Salesforce.com's CEO and chairman Marc Benioff once again professed that customers are revolting against traditional enterprise software as corporations become more social.
The keyword there would be social -- the overriding theme of Dreamforce 2011 -- as Benioff explained in more detail while speaking at a Q&A session at his company's annual conference in San Francisco on Thursday.
Benioff argued that the IT industry as a whole is a complete state of transformation. Customers are often finding themselves at two polar ends of the spectrum, reiterating his Arab Spring parallel on the one end where the Internet isn't being used at all to the inverse side of overexposure. Benioff noted that customers are going to find the middle ground, but they are also the best source for answers and are more important than ever for companies seeking to reinvent themselves.
For example, Benioff posited that if one goes out and interviews 10 different customers about a single issue, say with cloud adoption, the interviewer would receive 10 different answers.

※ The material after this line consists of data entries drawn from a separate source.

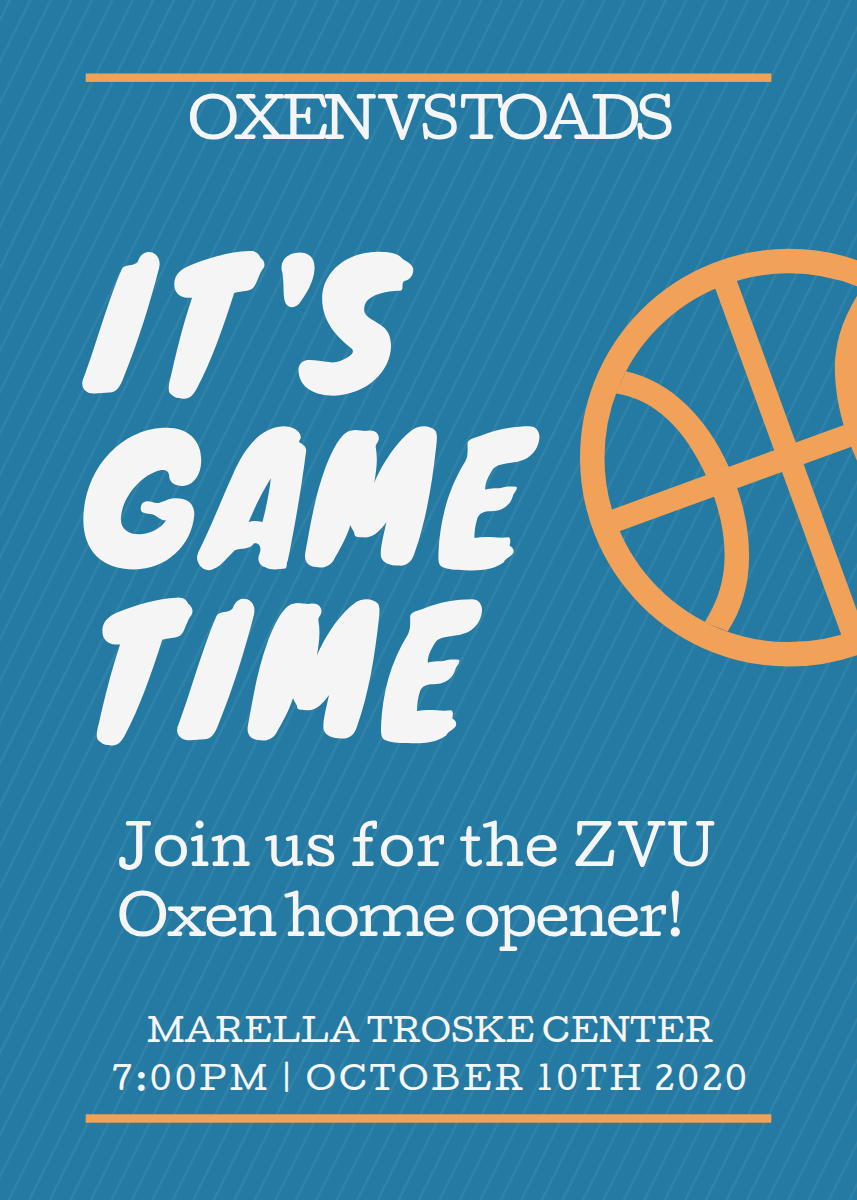
<!DOCTYPE html>
<html lang="en">
<head>
<meta charset="utf-8">
<title>It's Game Time</title>
<link rel="stylesheet" href="https://fonts.googleapis.com/css2?family=Cutive&amp;family=Podkova:wght@500&amp;display=swap">
<style>
:root {
  --court-blue: #247aa2;
  --stripe-blue: #3283a9;
  --orange: #f1a158;
  --chalk: #f5f5f5;
}
* { box-sizing: border-box; }
html, body { margin: 0; padding: 0; overflow: hidden; background: var(--court-blue); }
.poster { width: 857px; height: 1200px; overflow: hidden; background: var(--court-blue); }
.poster svg { display: block; width: 857px; height: 1200px; }
.stripe { fill: var(--stripe-blue); }
.rule { fill: var(--orange); }
.ball { fill: none; stroke: var(--orange); }
.ball .ring { stroke-width: 32; }
.ball .seam { stroke-width: 30; }
.ball .curve { fill: var(--orange); stroke: none; }
.headline { fill: var(--chalk); fill-rule: evenodd; }
.copy { fill: var(--chalk); font-family: "Cutive", "Podkova", serif; }
.matchup, .invite { font-size: 70px; }
.details { font-size: 41px; }
</style>
</head>
<body>
<main class="poster">
<svg viewBox="0 0 1120 1568" preserveAspectRatio="none" xmlns="http://www.w3.org/2000/svg">
  <defs>
    <pattern id="diagonal-stripes" width="24" height="24" patternUnits="userSpaceOnUse" patternTransform="rotate(26.4)">
      <rect class="stripe" x="10" width="3" height="24"/>
    </pattern>
    <path id="letter-i" d="M108 497C122 462 140 395 159 352C162 344 175 349 180 342C184 330 192 328 199 330C207 333 210 341 208 350C195 400 181 445 162 492C157 506 152 513 143 513C135 513 128 515 119 514C110 512 106 505 108 497Z"/>
    <path id="letter-t" d="M228 375C226 360 236 352 248 347C272 337 300 329 325 328C333 327 338 331 340 336C346 340 347 347 344 351C338 358 336 372 330 377C323 382 312 380 306 383C292 427 276 473 257 508C252 517 247 522 239 521C233 521 228 520 222 514C219 509 221 500 223 493C230 462 239 424 251 389C243 390 230 388 228 375Z"/>
    <path id="letter-m" d="M399 722C405 690 411 650 425 612C434 589 445 566 458 563C466 560 473 564 480 563C489 561 496 566 495 574C494 579 491 580 491 584C494 600 492 615 489 631C500 605 520 575 540 561C549 555 563 556 569 563C572 568 571 575 570 584C565 630 557 680 542 722C538 735 531 740 521 739C510 739 501 736 498 728C496 717 502 697 505 682C498 692 487 704 475 702C467 702 463 702 463 696C461 692 459 690 458 686C453 702 444 718 436 732C431 740 422 743 413 741C402 740 397 733 399 722Z"/>
    <path id="letter-e" d="M611 580C611 573 622 572 629 569C648 561 672 557 692 557C700 557 705 563 705 571C704 590 690 602 672 604C660 606 651 606 645 612C639 621 634 630 634 640C642 637 650 639 657 637C663 635 668 636 675 636C677 640 671 644 670 649C666 662 655 668 641 668C633 668 627 670 624 677C621 686 620 695 620 703C637 700 652 704 664 702C668 702 667 709 666 713C670 715 672 718 671 722C668 728 662 728 658 735C645 745 625 746 608 745C595 745 585 744 578 741C572 738 573 730 573 722C575 680 585 640 608 603C612 596 611 588 611 580Z"/>
  </defs>

  <rect class="stripes" width="1120" height="1568" fill="url(#diagonal-stripes)"/>

  <g class="ball" role="img" aria-label="Basketball">
    <circle class="ring" cx="1031" cy="598" r="257"/>
    <path class="seam" d="M946 364L1116 831M799 682L1263 513"/>
    <path class="curve" d="M818 485C878 498 925 548 952 609C968 645 979 685 979 726C979 765 969 798 951 825L921 813C937 788 947 760 947 725C947 690 937 655 922 620C895 562 857 522 804 514Z"/>
    <path class="curve" d="M1130 371C1101 413 1091 447 1091 482C1092 522 1100 556 1120 602H1150V371Z"/>
  </g>

  <rect class="rule" x="112" y="96" width="896" height="11"/>
  <rect class="rule" x="112" y="1456" width="896" height="11"/>

  <g class="headline" role="img" aria-label="It's game time">
    <g class="line-its">
      <use href="#letter-i"/>
      <use href="#letter-t"/>
      <path d="M368 352C367 338 377 331 391 330C404 330 412 337 411 352C410 367 402 381 393 394C388 403 377 404 373 396C369 386 372 365 368 352Z"/>
      <path d="M477 398C482 385 505 380 523 380C529 379 523 370 529 367C536 366 541 358 540 351C538 344 531 342 526 338C520 330 505 329 493 329C448 330 421 359 421 390C421 420 440 440 459 455C464 459 460 464 454 467C447 471 438 475 430 473C418 472 407 469 399 471C390 474 389 482 391 491C395 508 413 517 436 517C480 516 512 484 511 450C510 430 500 426 487 418C477 412 474 408 477 398Z"/>
    </g>
    <g class="line-game">
      <path d="M213 559C244 557 263 574 263 601C263 622 252 634 239 635C228 635 221 630 221 621C220 613 212 613 204 616C179 625 158 655 158 679C158 692 170 699 184 698C198 697 211 689 217 680C209 680 205 674 199 672C192 671 183 671 184 664C184 656 191 653 199 656C210 661 217 650 230 651C246 651 254 659 254 672C251 714 216 744 176 744C130 744 107 716 109 674C112 612 157 562 213 559Z"/>
      <path d="M259 722C275 690 292 647 308 612C322 582 343 558 370 557C383 557 392 563 393 570C394 574 390 575 391 578C396 581 401 584 400 590C394 637 385 690 376 733C374 735 376 740 373 743C363 744 355 746 346 741C338 738 336 731 339 724C342 717 340 709 332 710C326 719 315 716 307 719C299 726 290 739 280 743C272 748 262 743 259 735C257 731 257 727 259 722ZM354 625C343 642 333 663 325 682C331 680 337 681 343 682C348 663 352 643 354 625Z"/>
      <use href="#letter-m"/>
      <use href="#letter-e"/>
    </g>
    <g class="line-time">
      <use href="#letter-t" x="-94" y="453"/>
      <use href="#letter-i" x="124" y="453"/>
      <use href="#letter-m" x="-75" y="226"/>
      <use href="#letter-e" x="-75" y="226"/>
    </g>
  </g>

  <g class="copy">
    <text class="matchup" x="245" y="182" textLength="636">OXEN VS TOADS</text>
    <text class="invite" x="153" y="1132" textLength="782">Join us for the ZVU</text>
    <text class="invite" x="153" y="1223" textLength="742">Oxen home opener!</text>
    <text class="details" x="192" y="1361" textLength="740">MARELLA TROSKE CENTER</text>
    <text class="details" x="146" y="1424" textLength="830">7:00PM | OCTOBER 10TH 2020</text>
  </g>
</svg>
</main>
</body>
</html>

Thus, the rules for cloud computing, integrating social and anything else with it are not clear right now as Benioff exclaimed we are "in a whole new world" with this technology.
Benioff also touched on the growth of his own company (they're certainly hiring right now) as well as a slew of acquisitions that Salesforce has made in the last year, many of which Benioff described as "really cool."
Nevertheless, as Salesforce grows, Benioff explained, it's not about being a dominant and sole leader in this space. Rather, Salesforce is sticking to the plan at the heart of the company: it's about building a community.
He argued that "a lot of people have to play together and develop an ecosystem," as "that's the nature of the Internet."
Benioff had some kind words about VMware, which he described as a "tremendous partner." The Salesforce CEO acknowledged that virtual machines are "a powerful piece of software that let us get more value out of existing servers, which have a high level of inefficiency."
But virtualization doesn't fit in with the Salesforce philosophy as Benioff stated that Salesforce's approach to cloud computing is "public services."